I think we've accomplished a lot in the two years since we launched our accessibility strategy for public service in Canada. But I know there's still a long way to go. I know that in part because I am learning about efforts in Canada and around the world.
The idea that some of the [Canadian] industries we're seeking to regulate might actually be doing better in accessibility than the federal government terrified me at first. But I quickly realized the value of that knowledge. For example, when I talked to one of our major [Canadian] banks, I came to understand how organizations can make a big difference with their purchasing power. The bank had made a conscious decision to procure only stuff that met a certain accessibility standard. And they put in a great process to ensure the standard was met, and for supporting their employees with disabilities.
Here’s one encouraging sign: The question I am most often asked has shifted since I started this job. At first, it was...I have no idea about this area; please help me understand the problem. Now, two years later, it’s...please show me how I can do this, how to make this change happen. We’re moving from raising awareness to taking action.
There’s also a generational shift, I think. Younger people have the assumption that they’re going to have access to whatever they need. They've grown up in school systems that have comprehensively provided accommodations, and their expectation is “I should be able to do whatever I want to do,” and they won't settle for less. So I believe we're going to get there.
COVID is having a huge, huge effect on how we're all we're thinking about work. It’s a really interesting time to focus on accessibility and disability inclusion.
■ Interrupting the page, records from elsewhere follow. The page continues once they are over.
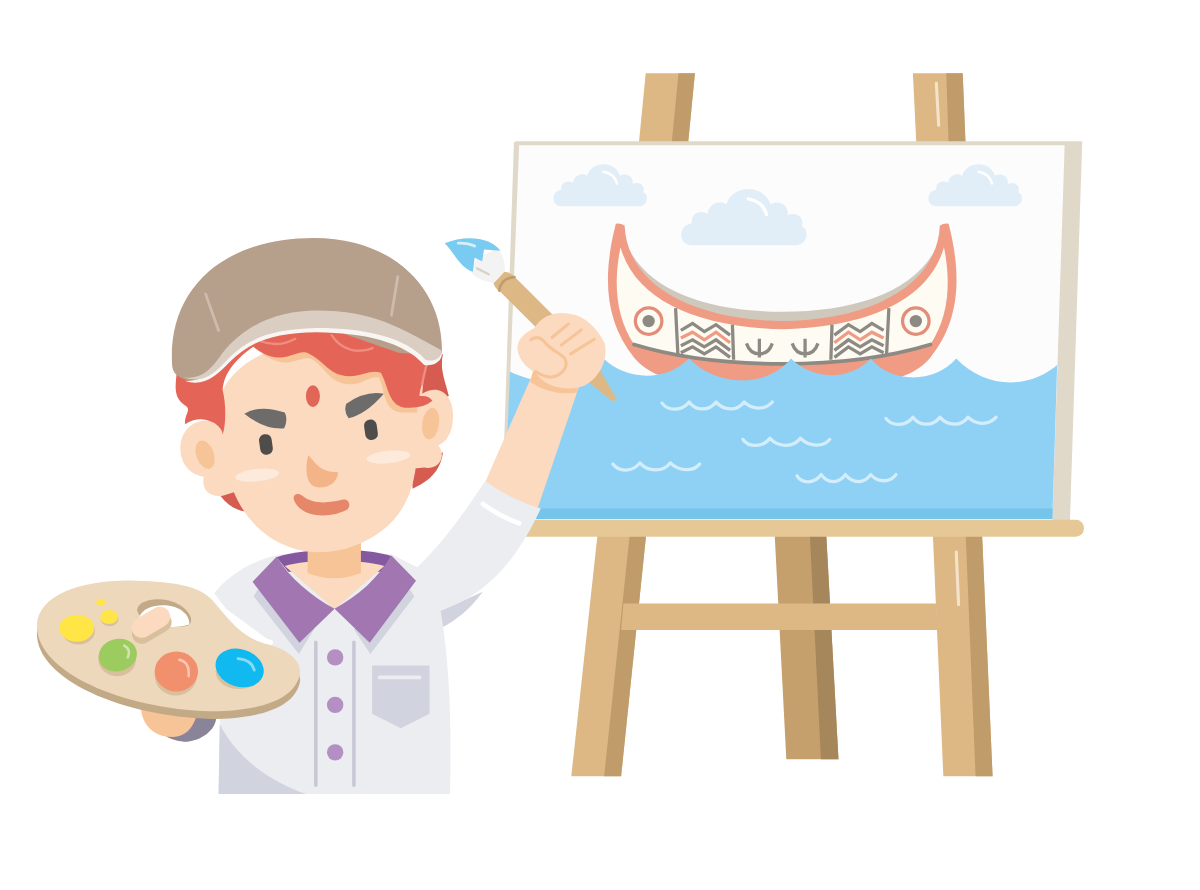
<!DOCTYPE html>
<html lang="en">
<head>
<meta charset="utf-8">
<title>Painter at the easel</title>
<style>
:root{
  --paper:#ffffff; --skin:#fbdac0; --skin-shade:#f6c497; --skin-light:#fdeadb;
  --hair:#e56458; --hair-dark:#d65c51; --hair-light:#ee8d80;
  --cap:#b69f8b; --cap-line:#cdbbab; --brim:#dacdc2; --white:#f7f6f3;
  --shirt:#ecedf0; --shirt-shade:#d1d3de; --shirt-line:#c6c8d6;
  --collar:#a277b1; --collar-dark:#8459a0; --button:#b48fc4; --cuff:#8a8499;
  --ink:#4f4d4c; --brow:#6d6c6b; --lip:#e58768;
  --wood:#ddb885; --wood-dark:#bf9c6a; --wood-back:#c5a06d; --wood-deep:#a6875b; --ledge:#e6c897; --wood-shine:#f3e3cb;
  --canvas:#fcfcfc; --canvas-side:#e0d9c9; --cloud:#e2eef7;
  --sea:#8fd1f4; --sea-deep:#75c4ea; --ripple:#d4edfb;
  --boat:#f09c85; --hull:#fefbf3; --deck:#cfc8bd; --mark:#8d8983;
  --palette:#edd8bb; --palette-edge:#c3aa86; --dab-shade:#d8c09d;
}
html,body{margin:0;width:1200px;height:890px;overflow:hidden;background:var(--paper)}
.artwork{display:block;width:1200px;height:890px}
.wood{fill:var(--wood)} .wood-dark{fill:var(--wood-dark)}
.skin{fill:var(--skin)} .skin-shade{fill:var(--skin-shade)}
.stroke{fill:none;stroke-linecap:round;stroke-linejoin:round}
.shine{stroke:var(--wood-shine);stroke-width:2.6}
.ripple{stroke:var(--ripple);stroke-width:2.8}
.mark{stroke:var(--mark);stroke-width:2.8;stroke-linecap:butt;stroke-linejoin:miter}
.mark-red{stroke:var(--boat);stroke-width:2.8;stroke-linecap:butt;stroke-linejoin:miter}
.gloss{stroke:#fff;stroke-opacity:.5;stroke-width:2.2}
</style>
</head>
<body>
<svg class="artwork" viewBox="0 0 1024 759.47" role="img" aria-label="A painter in a cap raises a brush beside an easel holding a painting of a boat at sea">
<defs>
  <g id="cloud">
    <path fill="var(--cloud)" d="M7 36C-2 36-2 23 7 22C6 16 12 13 17 16C18 9 25 7 29 10C33-3 53-3 57 10C62 7 69 10 68 17C74 14 79 19 77 24C82 26 81 36 73 36Z"/>
    <path class="stroke" stroke="#fff" stroke-width="2.2" d="M43 6.500C49 7.500 53 11 54.500 16.500"/>
  </g>
  <path id="ripple-four" class="stroke ripple" d="M0 0C5 7 17 7 23-1C29 7 40 7 46-1C53 7 64 7 70-1C77 6 88 6 94-1"/>
  <path id="ripple-three" class="stroke ripple" d="M0 0C5 7 17 7 23-1C30 7 43 7 49-1C56 6 68 7 74 0"/>
  <path id="bird-track" class="stroke mark" d="M0 0V16M-11 4C-9 10-5 13 0 13C5 13 9 10 11 4"/>
  <g id="zigzag-panel">
    <path class="mark stroke" d="M4 8L14 2L24 9L34 3L46 12M4 21L14 16L24 22L34 16L46 25M4 27L14 22L24 28L34 22L46 31"/>
    <path class="mark-red stroke" d="M4 14.500L14 9.500L24 16L34 9.500L46 18.500"/>
  </g>
  <g id="eye-emblem">
    <circle r="11.300" fill="none" stroke="#e38d79" stroke-width="2.8"/>
    <circle r="5.300" fill="var(--mark)"/>
  </g>
  <clipPath id="canvas-clip"><path d="M443 124L908 124L898 443L430 443Z"/></clipPath>
  <path id="palette-board" d="M31.500 533C33 506 74 494 116 495.500C150 496.500 169 500 180 511C194 526 204 544 229 550C248 555 257 565 256 575C252 597 222 607 180 607C104 605 30 573 31.500 533Z"/>
</defs>

<g id="easel">
  <g id="easel-top">
    <path class="wood" d="M551 62.500H593L587 124H545Z"/>
    <path class="wood-dark" d="M579 62.500H593L587 124H573Z"/>
    <path class="wood" d="M779 62.500H821.500L824 124H782Z"/>
    <path class="wood-dark" d="M807.500 62.500H821.500L824 124H809.500Z"/>
    <path class="stroke shine" d="M799 71L801 107"/>
  </g>
  <g id="easel-legs">
    <path fill="var(--wood-back)" d="M661 455H705L715.500 648H671Z"/>
    <path fill="var(--wood-deep)" d="M691 455H705L715.500 648H700.500Z"/>
    <path class="wood" d="M510 455H551.500L530 662.500H487.500Z"/>
    <path class="wood-dark" d="M537.500 455H551.500L530 662.500H515.500Z"/>
    <path class="wood" d="M796 455H838L847 662.500H805Z"/>
    <path class="wood-dark" d="M824 455H838L847 662.500H832.500Z"/>
    <path class="wood" d="M532 515H799L800 537.500H530Z"/>
    <path class="stroke shine" d="M816 471L818 516"/>
  </g>
</g>

<g id="painting">
  <path fill="var(--canvas-side)" d="M441 120.500H923.500L913 445H428L438.500 122.500Q438.600 120.500 441 120.500Z"/>
  <path fill="var(--canvas)" d="M443 124H908.500L898 445H430.500Z"/>
  <g clip-path="url(#canvas-clip)">
    <use href="#cloud" x="472" y="140"/>
    <use href="#cloud" x="792" y="140"/>
    <use href="#cloud" transform="translate(581 161) scale(1.34)"/>
    <g id="boat">
      <path fill="var(--deck)" d="M531 198C544 246 600 266 668 266C735 266 791 246 804 198L790 262L668 284L545 262Z"/>
      <path fill="var(--boat)" d="M525.500 191Q529 190 533 192.500C535 242 589 273 668 274C746 273 800 242 802 192.500Q806 190 809.500 191C821 236 819 274 794 305C782 319 766 324 742 328H592C569 324 553 319 541 305C516 274 514 236 525.500 191Z"/>
      <path fill="var(--hull)" d="M529.500 211C542 255 592 279 668 281C743 279 793 255 805.500 211C812 243 809 271 794 294C758 305 714 310 668 310C621 310 577 305 541 294C526 271 523 243 529.500 211Z"/>
      <path class="stroke" stroke="var(--mark)" stroke-width="3.2" d="M541 294C577 305 621 310.500 668 310.500C714 310.500 758 305 794 294"/>
      <path class="mark stroke" d="M576.500 263L578.500 303M625 277L626 307M758.500 263L756.500 303M710 277L709 307"/>
      <use href="#zigzag-panel" x="577" y="274"/>
      <use href="#zigzag-panel" transform="translate(758 274) scale(-1 1)"/>
      <use href="#eye-emblem" x="553.500" y="274"/>
      <use href="#eye-emblem" x="781.500" y="274"/>
      <use href="#bird-track" x="648" y="289"/>
      <use href="#bird-track" x="687" y="289"/>
    </g>
    <g id="sea">
      <path fill="var(--sea)" d="M428 313C454 330 491 331 515 306C535 325 568 326 588 306C611 330 654 332 675 306C694 325 726 325 743 306C760 327 797 328 816 306C841 332 878 333 904 310V446H428Z"/>
      <path fill="var(--sea-deep)" d="M428 434H900V446H428Z"/>
      <use href="#ripple-four" x="565" y="344"/>
      <use href="#ripple-four" x="756" y="357"/>
      <use href="#ripple-three" x="634" y="375"/>
      <use href="#ripple-three" x="523" y="396"/>
      <use href="#ripple-four" transform="translate(680 406) scale(.9 1)"/>
    </g>
  </g>
  <rect x="425" y="443.500" width="500" height="14.500" rx="7" fill="var(--ledge)"/>
</g>

<g id="painter">
  <g id="raised-forearm">
    <path class="skin" d="M455 318L494 330L458 436L412 416Z"/>
    <path class="skin-shade" d="M455 316Q472 332 494 328L492 335Q470 338 452.500 326Z"/>
  </g>
  <g id="shirt">
    <path fill="var(--shirt-shade)" d="M374 522L412 505C401 520 390 529 376 536Z"/>
    <path fill="var(--shirt)" d="M180 510C194 490 218 477 240 473H334L356 484C376 465 394 441 414 410.500Q435 426 461.500 434C443 474 417 508 376 521C385 575 385 628 384 677.500H186.500L188 600L233 549Z"/>
    <path class="stroke" stroke="#fff" stroke-width="4" d="M412 430Q427 441 443 446.500"/>
    <path fill="var(--shirt-shade)" d="M187.500 618C203 648 231 667 261 677.500H186.500Z"/>
    <path class="stroke" stroke="var(--shirt-line)" stroke-width="3" d="M269.500 548V670M302 548V670"/>
    <g fill="var(--button)"><circle cx="286" cy="561" r="7"/><circle cx="286" cy="601.500" r="7"/><circle cx="286" cy="642" r="7"/></g>
    <path fill="var(--shirt-shade)" d="M317.500 568H366.500V609L342 621.500L317.500 609Z"/>
    <path class="stroke" stroke="var(--shirt)" stroke-width="3.200" d="M324 578H358"/>
  </g>
  <g id="collar">
    <path fill="var(--shirt-shade)" d="M220 503L216.500 509L255 558L268 537ZM350 503L353.500 509L316 558L302 537Z"/>
    <path fill="var(--collar-dark)" d="M236 475.500C262 467 310 467 334 474.500L326 488H246Z"/>
    <path class="skin" d="M243 483C262 477 308 477 328 483L285.500 520Z"/>
    <path class="skin-shade" d="M262.500 455H308V489Q285 498 262.500 489Z"/>
    <path fill="var(--collar)" d="M236 475L215.500 496.500L255.500 548.500L285.500 519.500C265 508 248 494 236 475ZM334 474L355 495.500L315.500 548.500L285.500 519.500C306 508 322 494 334 474Z"/>
  </g>

  <g id="head">
    <path fill="var(--hair-dark)" d="M176 413Q190 410 199 416L212 437C202 436 194 431 188 423ZM352 399L378 386C376 402 366 411 352 417ZM362 310L378 302C375 315 380 325 383 338L358 348Z"/>
    <path class="skin" d="M197 369C181 351 156 358 154 380C153 396 162 405 174 407C171 419 181 425 190 423L203 419ZM352 343C370 323 388 334 386.500 357C386 370 381 377 374 380C382 391 373 401 362 399L351 400Z"/>
    <ellipse class="skin-shade" cx="175" cy="388" rx="7.500" ry="12.500" transform="rotate(-20 175 388)"/>
    <ellipse class="skin-shade" cx="367.500" cy="361.500" rx="7.200" ry="13.500" transform="rotate(8 367.500 361.500)"/>
    <path class="skin" d="M190 333C188 382 191 424 222 452C244 472 276 476 302 466C343 450 357 420 356 374L362 320C340 280 220 275 190 333Z"/>
    <path class="skin-shade" d="M217 296C228 306 238 311 248 309C256 307 260 305 265 306C277 312 281 328 299 328C309 328 315 321 323 322C329 331 326 350 342 352L356 352L350 295Z"/>
    <path fill="var(--hair)" d="M151 316C150 328 147 339 158 346C164 350 157 353 158 362Q170 354 183 361Q190 366 190 371C193 361 193 345 190 333C191 318 202 306 216 296C222 300 230 306 240 305C252 304 256 298 264 302C278 309 280 320 298 321C310 321 315 315 325 318C332 330 331 349 350 348Q362 348 369 342Q366 337 358 338C358 328 366 320 364 302C340 276 240 264 190 292Z"/>
    <path class="stroke" stroke="var(--hair-light)" stroke-width="2" d="M222 291Q237 297 252 289M283 286C291 299 306 302 318 297M364 311L360 328"/>
    <g id="cap">
      <path fill="var(--cap)" d="M147 313C142 249 188 203 268 203C337 203 380 248 377 304L340 301L265 275L205 296L166 326C156 324 148 321 147 313Z"/>
      <path fill="var(--white)" d="M158 325C171 326 180 318 190 305C210 278 240 266 270 265.500C319 265 342 283 377 301C378 308 370 313 362 311.500C345 292 312 284 270 283.500C230 284 212 293 196 309C186 320 173 331 158 325Z"/>
      <path fill="var(--brim)" d="M157 322C171 324 180 316 190 301C211 275 240 265 270 265C319 265 342 280 377 299C377 306 370 309 363 307C346 288 312 280 270 280C229 281 211 290 195 306C183 319 173 328 157 322Z"/>
      <path class="stroke" stroke="var(--cap-line)" stroke-width="2.400" d="M175.500 251L186.500 282M339.500 236L334 269"/>
    </g>
    <g id="face">
      <ellipse fill="#e26658" cx="267" cy="338" rx="6" ry="9.300"/>
      <path fill="var(--brow)" d="M208.500 353Q222 345 243 352Q246 358 242.500 365.500Q226 367 208.500 353ZM327.500 336Q312 333 295.500 344.500Q293 351 297.500 357Q313 353 327.500 336Z"/>
      <rect fill="var(--ink)" x="221.500" y="370.500" width="10.800" height="17.500" rx="5" transform="rotate(-8 227 379)"/>
      <rect fill="var(--ink)" x="311.200" y="358" width="10.800" height="17.500" rx="5" transform="rotate(-8 316.500 367)"/>
      <ellipse fill="var(--skin-light)" cx="219.500" cy="405.500" rx="18.800" ry="5.300" transform="rotate(-6 219.500 405.500)"/>
      <ellipse fill="var(--skin-light)" cx="331.500" cy="390" rx="18.800" ry="5.300" transform="rotate(-6 331.500 390)"/>
      <path fill="#f3b488" d="M263 388.500C269 394 272 403 288.500 403C288 412 280 416.500 272 416C261 415 260 402 263 388.500Z"/>
      <path fill="var(--lip)" d="M251 427C249 422 254 420 258 423C268 431 281 429 292 426.500C298 425 300 432 296 435C283 442 258 443 251 427Z"/>
    </g>
  </g>

  <g id="palette">
    <path fill="var(--cuff)" d="M139 626L178 604L184.500 611C185 623 171 633 157 633Q145 632 139 626Z"/>
    <path class="skin-shade" d="M120 600H169C169 616 161 629 147 629C131 629 120 619 120 600Z"/>
    <path class="stroke" stroke="#fff" stroke-width="4" d="M181 507C195 526 208 545 231 548"/>
    <use href="#palette-board" y="6.500" fill="var(--palette-edge)"/>
    <use href="#palette-board" fill="var(--palette)"/>
    <path fill="var(--palette-edge)" d="M117 521C117 511 139 508 153 516C163 522 166 531 160 534C148 537 120 533 117 521Z"/>
    <path fill="#fff" d="M119 526C124 515 145 514 155 521Q162 526 161.500 533C149 537 127 535 119 526Z"/>
    <path class="stroke" stroke="var(--dab-shade)" stroke-width="17" d="M121 541L138 531"/>
    <path class="stroke" stroke="var(--skin)" stroke-width="17.500" d="M121 535.500L136.500 526.500"/>
    <g id="paint-dabs">
      <g fill="var(--dab-shade)"><ellipse cx="67" cy="538.500" rx="14" ry="11.500"/><ellipse cx="93.500" cy="528.500" rx="7.500" ry="6"/><ellipse cx="100" cy="563" rx="16" ry="14"/><ellipse cx="150" cy="576.500" rx="18" ry="17"/><ellipse cx="204" cy="573" rx="20" ry="15"/></g>
      <g fill="#ffe545"><ellipse cx="65.500" cy="536" rx="14.800" ry="11.500"/><ellipse cx="93" cy="526.500" rx="7.500" ry="6"/><ellipse cx="86" cy="514" rx="4" ry="3"/></g>
      <ellipse fill="#9ccb5f" cx="100.500" cy="559" rx="16.500" ry="13.800" transform="rotate(-15 100.500 559)"/>
      <ellipse fill="#f28f6c" cx="150.500" cy="573" rx="18.500" ry="17"/>
      <ellipse fill="#10b9f0" cx="204.500" cy="570" rx="21" ry="16" transform="rotate(18 204.500 570)"/>
      <path class="stroke gloss" d="M106 551Q112 554 109 561M153 563Q162 565 161 577M203 562Q215 563 217 572"/>
    </g>
  </g>

  <g id="brush">
    <path fill="var(--wood)" d="M421 238C423 231 432 230 438 235L480 277L512 316L526 340Q525 343 522 342L500 324L468 290L428 250Q420 245 421 238Z"/>
    <path class="stroke" stroke="var(--wood-dark)" stroke-width="2.200" d="M426 248C427 240 432 237 439 236.500"/>
    <path fill="#f3f3f3" d="M408 220L424 212C429 216 432 226 430.500 232L422 241C412 241 403 236 401 230Z"/>
    <path fill="#79cbf1" d="M379.500 207.500C395 201 418 201 427 214L413 213L411.500 223L405 220L403.500 232C392 228 388 216 379.500 207.500Z"/>
    <path class="stroke" stroke="#d7effb" stroke-width="2.400" d="M391 207.500Q399 207 405 210"/>
    <path class="stroke" stroke="#d9d2c6" stroke-width="2" d="M407 229L417 234"/>
  </g>
  <g id="fist">
    <path class="skin" d="M456 280C462 269 475 265 487 268C500 270 510 281 516 293C519 307 512 322 499 329C484 335 465 330 457 318C449 314 442 306 441.500 297C442 288 449 284 456 280Z"/>
    <path class="stroke" stroke="var(--skin-shade)" stroke-width="2.600" d="M453 290C457 287 461 288 464 291C470 299 478 301 482 306C486 314 478 321 470 322C463 321 460 319 457 317M471 288L485 276.500M479 294.500L496 281.500M487 302L507 289.500"/>
  </g>
</g>
</svg>
</body>
</html>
Because of COVID-19, most Canadian public servants were working from home. For Laroche, this created an opportunity. "The pandemic has blown up some myths about work: where it gets done, how it gets done, and who can do it. This will create more opportunities to recruit great talent with disabilities."